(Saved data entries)
━━━━

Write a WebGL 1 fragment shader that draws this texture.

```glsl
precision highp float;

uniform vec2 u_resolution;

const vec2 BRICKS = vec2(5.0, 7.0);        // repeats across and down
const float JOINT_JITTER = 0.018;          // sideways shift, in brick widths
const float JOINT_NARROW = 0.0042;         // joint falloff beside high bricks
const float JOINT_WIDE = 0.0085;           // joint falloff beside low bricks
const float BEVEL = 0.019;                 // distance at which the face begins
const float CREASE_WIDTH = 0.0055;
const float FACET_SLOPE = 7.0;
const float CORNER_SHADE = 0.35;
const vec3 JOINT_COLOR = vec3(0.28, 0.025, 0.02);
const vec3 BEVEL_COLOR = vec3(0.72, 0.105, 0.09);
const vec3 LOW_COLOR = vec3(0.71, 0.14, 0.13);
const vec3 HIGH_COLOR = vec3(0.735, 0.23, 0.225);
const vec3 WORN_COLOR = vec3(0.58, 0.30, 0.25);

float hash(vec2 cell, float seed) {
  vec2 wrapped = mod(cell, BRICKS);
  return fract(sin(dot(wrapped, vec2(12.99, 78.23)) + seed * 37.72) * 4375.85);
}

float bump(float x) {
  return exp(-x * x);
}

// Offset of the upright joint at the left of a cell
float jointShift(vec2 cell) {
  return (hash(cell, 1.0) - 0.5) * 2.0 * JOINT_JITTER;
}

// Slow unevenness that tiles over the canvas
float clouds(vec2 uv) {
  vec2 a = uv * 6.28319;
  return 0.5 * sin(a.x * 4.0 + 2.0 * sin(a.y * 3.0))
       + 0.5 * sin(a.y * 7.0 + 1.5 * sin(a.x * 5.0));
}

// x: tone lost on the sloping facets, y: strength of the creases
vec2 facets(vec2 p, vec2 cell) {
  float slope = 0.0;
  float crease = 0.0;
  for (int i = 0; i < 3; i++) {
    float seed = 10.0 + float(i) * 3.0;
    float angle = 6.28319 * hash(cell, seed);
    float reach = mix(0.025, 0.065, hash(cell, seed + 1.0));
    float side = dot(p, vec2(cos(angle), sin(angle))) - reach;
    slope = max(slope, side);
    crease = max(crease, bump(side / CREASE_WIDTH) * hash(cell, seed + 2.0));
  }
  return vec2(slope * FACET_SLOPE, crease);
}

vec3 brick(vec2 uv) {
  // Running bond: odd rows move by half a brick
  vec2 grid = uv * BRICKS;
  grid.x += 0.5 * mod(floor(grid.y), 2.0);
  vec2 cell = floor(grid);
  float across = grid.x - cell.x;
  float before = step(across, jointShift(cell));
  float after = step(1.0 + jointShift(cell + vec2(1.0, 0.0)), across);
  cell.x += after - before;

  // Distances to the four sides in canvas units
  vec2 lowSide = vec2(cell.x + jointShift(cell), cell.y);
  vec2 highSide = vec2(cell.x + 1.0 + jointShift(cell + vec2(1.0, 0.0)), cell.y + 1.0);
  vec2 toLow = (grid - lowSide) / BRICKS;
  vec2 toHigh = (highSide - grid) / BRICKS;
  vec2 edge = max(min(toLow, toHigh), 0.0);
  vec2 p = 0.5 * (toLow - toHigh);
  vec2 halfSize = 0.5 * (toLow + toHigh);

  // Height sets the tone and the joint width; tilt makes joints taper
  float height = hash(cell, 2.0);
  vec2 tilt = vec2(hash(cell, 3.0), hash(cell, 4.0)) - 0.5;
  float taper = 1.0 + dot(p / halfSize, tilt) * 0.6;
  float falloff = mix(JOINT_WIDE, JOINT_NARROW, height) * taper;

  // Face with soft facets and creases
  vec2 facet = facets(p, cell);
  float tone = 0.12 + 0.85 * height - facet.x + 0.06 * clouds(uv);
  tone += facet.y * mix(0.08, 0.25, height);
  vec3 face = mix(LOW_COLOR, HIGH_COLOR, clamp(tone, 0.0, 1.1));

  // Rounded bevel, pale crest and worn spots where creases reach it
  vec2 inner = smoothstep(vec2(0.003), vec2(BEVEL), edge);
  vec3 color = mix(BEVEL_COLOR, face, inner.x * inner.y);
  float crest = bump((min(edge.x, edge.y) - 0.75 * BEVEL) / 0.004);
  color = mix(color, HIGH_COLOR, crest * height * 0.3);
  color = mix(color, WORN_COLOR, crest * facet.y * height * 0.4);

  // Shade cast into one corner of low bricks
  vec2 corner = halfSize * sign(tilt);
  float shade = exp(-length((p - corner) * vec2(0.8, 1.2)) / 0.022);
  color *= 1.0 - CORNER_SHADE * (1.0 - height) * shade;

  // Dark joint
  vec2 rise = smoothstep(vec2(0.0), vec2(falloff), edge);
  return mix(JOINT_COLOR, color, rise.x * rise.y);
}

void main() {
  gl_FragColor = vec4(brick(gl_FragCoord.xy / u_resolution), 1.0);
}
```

━━━━

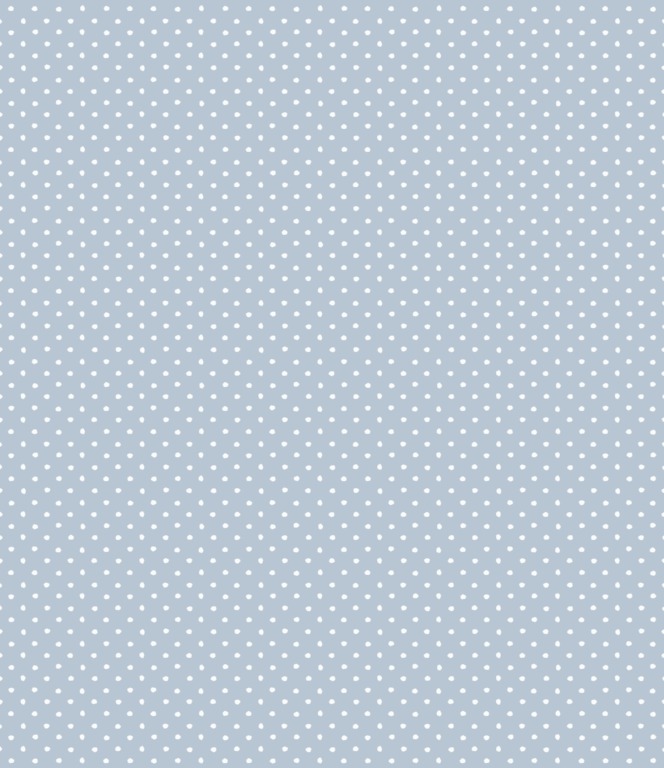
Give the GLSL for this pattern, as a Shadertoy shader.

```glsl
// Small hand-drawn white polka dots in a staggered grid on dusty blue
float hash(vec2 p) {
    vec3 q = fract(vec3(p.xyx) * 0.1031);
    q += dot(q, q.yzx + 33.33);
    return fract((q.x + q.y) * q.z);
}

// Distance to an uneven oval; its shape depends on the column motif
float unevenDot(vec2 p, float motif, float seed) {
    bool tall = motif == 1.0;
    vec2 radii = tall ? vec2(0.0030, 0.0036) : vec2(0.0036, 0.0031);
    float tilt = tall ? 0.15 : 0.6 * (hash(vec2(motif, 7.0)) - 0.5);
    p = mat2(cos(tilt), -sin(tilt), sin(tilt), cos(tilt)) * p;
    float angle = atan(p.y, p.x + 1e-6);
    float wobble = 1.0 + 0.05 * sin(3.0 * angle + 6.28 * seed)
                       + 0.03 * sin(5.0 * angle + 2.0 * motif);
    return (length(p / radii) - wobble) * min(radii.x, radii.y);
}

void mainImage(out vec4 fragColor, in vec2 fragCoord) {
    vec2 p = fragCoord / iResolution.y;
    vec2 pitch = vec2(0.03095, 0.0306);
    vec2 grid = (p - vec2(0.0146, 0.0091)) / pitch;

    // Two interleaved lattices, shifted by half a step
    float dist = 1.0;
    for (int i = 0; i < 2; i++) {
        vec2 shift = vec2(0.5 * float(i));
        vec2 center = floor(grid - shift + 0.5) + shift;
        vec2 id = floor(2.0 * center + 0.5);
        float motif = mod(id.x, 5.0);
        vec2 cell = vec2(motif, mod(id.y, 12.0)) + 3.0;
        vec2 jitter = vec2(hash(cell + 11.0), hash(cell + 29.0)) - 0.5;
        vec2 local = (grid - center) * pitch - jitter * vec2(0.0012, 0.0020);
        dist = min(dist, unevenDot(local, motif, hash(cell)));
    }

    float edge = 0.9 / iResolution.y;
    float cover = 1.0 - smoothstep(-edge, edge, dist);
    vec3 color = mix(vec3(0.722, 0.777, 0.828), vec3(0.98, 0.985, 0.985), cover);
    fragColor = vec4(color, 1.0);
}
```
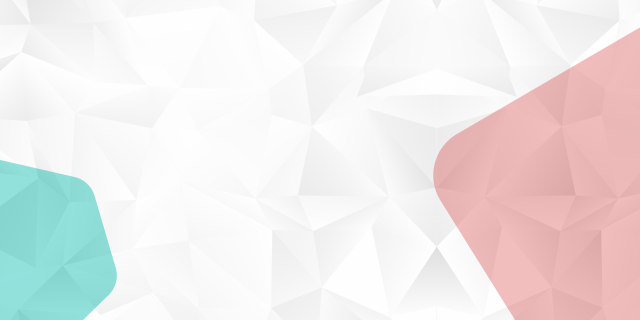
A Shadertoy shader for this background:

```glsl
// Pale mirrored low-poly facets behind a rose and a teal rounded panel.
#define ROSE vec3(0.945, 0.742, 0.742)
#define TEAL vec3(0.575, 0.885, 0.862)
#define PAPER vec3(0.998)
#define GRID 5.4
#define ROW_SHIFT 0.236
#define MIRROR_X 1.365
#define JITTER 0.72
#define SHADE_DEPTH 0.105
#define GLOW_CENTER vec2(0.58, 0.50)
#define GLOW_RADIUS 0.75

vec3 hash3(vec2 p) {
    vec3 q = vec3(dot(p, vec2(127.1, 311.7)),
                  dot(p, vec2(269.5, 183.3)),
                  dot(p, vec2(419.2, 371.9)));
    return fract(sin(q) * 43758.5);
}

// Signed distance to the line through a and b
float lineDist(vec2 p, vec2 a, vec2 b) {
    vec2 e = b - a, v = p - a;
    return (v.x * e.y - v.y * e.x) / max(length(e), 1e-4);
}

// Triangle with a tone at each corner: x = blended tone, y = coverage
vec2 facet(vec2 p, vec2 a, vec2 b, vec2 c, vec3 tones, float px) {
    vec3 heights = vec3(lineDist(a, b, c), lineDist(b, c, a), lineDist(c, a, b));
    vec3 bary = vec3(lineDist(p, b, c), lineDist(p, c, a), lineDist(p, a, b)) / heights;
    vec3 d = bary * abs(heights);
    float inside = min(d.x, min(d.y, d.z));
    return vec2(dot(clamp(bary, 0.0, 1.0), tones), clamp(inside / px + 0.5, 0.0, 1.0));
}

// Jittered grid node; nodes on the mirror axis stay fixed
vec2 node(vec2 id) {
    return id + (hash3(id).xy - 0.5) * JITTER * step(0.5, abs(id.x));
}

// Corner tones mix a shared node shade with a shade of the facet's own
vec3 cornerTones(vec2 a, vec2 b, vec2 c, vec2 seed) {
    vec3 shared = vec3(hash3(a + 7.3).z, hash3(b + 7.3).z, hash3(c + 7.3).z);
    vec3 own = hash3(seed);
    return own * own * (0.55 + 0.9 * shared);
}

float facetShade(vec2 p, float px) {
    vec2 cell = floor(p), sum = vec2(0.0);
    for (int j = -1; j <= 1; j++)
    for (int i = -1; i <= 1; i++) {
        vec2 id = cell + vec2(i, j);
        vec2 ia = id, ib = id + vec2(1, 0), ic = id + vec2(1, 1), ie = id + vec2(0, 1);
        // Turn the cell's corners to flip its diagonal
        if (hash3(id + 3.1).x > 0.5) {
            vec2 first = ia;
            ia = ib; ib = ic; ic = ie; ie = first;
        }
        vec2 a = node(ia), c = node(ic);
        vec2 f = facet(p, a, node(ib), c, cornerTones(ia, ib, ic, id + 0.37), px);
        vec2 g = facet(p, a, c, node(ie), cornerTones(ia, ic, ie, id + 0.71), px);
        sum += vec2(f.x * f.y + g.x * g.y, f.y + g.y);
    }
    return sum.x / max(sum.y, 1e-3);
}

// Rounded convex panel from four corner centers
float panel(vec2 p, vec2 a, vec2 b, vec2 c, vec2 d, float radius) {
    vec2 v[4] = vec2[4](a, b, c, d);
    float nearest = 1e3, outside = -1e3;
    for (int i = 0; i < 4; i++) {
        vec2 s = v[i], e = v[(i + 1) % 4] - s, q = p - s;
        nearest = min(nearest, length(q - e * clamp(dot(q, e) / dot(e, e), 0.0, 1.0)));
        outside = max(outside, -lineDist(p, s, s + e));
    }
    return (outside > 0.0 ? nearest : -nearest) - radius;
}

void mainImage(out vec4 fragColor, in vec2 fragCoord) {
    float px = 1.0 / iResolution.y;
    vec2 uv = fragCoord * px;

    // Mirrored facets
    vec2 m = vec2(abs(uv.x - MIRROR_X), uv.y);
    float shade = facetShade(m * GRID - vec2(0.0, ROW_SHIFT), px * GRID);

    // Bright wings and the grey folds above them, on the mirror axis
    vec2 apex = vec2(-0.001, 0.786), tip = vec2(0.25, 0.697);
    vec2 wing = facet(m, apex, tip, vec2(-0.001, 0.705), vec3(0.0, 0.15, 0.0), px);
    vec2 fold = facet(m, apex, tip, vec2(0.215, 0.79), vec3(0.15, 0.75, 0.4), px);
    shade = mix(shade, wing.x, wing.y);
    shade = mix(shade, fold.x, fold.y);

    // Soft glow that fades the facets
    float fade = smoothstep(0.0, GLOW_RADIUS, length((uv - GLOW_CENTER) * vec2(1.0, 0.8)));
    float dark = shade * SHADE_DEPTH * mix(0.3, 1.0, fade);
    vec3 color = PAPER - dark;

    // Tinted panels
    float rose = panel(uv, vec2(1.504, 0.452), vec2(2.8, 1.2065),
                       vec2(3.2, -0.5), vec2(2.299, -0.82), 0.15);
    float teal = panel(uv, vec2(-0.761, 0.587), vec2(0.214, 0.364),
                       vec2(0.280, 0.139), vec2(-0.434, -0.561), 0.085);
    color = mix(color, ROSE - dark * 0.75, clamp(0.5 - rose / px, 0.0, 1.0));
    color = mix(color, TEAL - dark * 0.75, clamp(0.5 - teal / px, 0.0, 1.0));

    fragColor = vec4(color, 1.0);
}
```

━━━━

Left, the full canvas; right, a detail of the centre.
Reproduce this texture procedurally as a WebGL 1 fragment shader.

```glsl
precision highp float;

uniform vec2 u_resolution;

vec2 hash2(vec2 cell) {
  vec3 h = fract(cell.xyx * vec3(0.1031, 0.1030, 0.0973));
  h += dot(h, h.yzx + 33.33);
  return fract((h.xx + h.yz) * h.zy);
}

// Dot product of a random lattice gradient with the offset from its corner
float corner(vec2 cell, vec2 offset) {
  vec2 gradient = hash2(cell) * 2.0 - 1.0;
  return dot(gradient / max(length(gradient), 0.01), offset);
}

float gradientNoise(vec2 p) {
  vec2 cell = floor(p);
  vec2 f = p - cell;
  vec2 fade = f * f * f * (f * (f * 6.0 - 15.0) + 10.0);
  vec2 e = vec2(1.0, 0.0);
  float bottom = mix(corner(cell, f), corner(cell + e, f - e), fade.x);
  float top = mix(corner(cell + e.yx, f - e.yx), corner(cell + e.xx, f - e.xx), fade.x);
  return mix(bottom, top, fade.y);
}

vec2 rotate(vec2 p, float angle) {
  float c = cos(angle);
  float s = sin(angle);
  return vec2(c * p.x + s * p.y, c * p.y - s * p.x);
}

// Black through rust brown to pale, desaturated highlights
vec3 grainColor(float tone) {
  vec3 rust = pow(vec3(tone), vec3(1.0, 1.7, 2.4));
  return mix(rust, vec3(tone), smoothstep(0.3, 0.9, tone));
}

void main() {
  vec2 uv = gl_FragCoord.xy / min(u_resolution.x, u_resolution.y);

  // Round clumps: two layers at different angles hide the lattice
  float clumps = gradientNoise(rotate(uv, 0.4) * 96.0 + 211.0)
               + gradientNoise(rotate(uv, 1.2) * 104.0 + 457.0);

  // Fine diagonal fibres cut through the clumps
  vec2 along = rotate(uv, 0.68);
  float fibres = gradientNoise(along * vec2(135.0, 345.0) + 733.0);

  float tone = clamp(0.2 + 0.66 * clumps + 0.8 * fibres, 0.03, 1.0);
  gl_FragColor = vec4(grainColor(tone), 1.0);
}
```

━━━━

Task directions:
The string "rust": state how many lines above contain it, giving nothing but the number.

Written answer:
3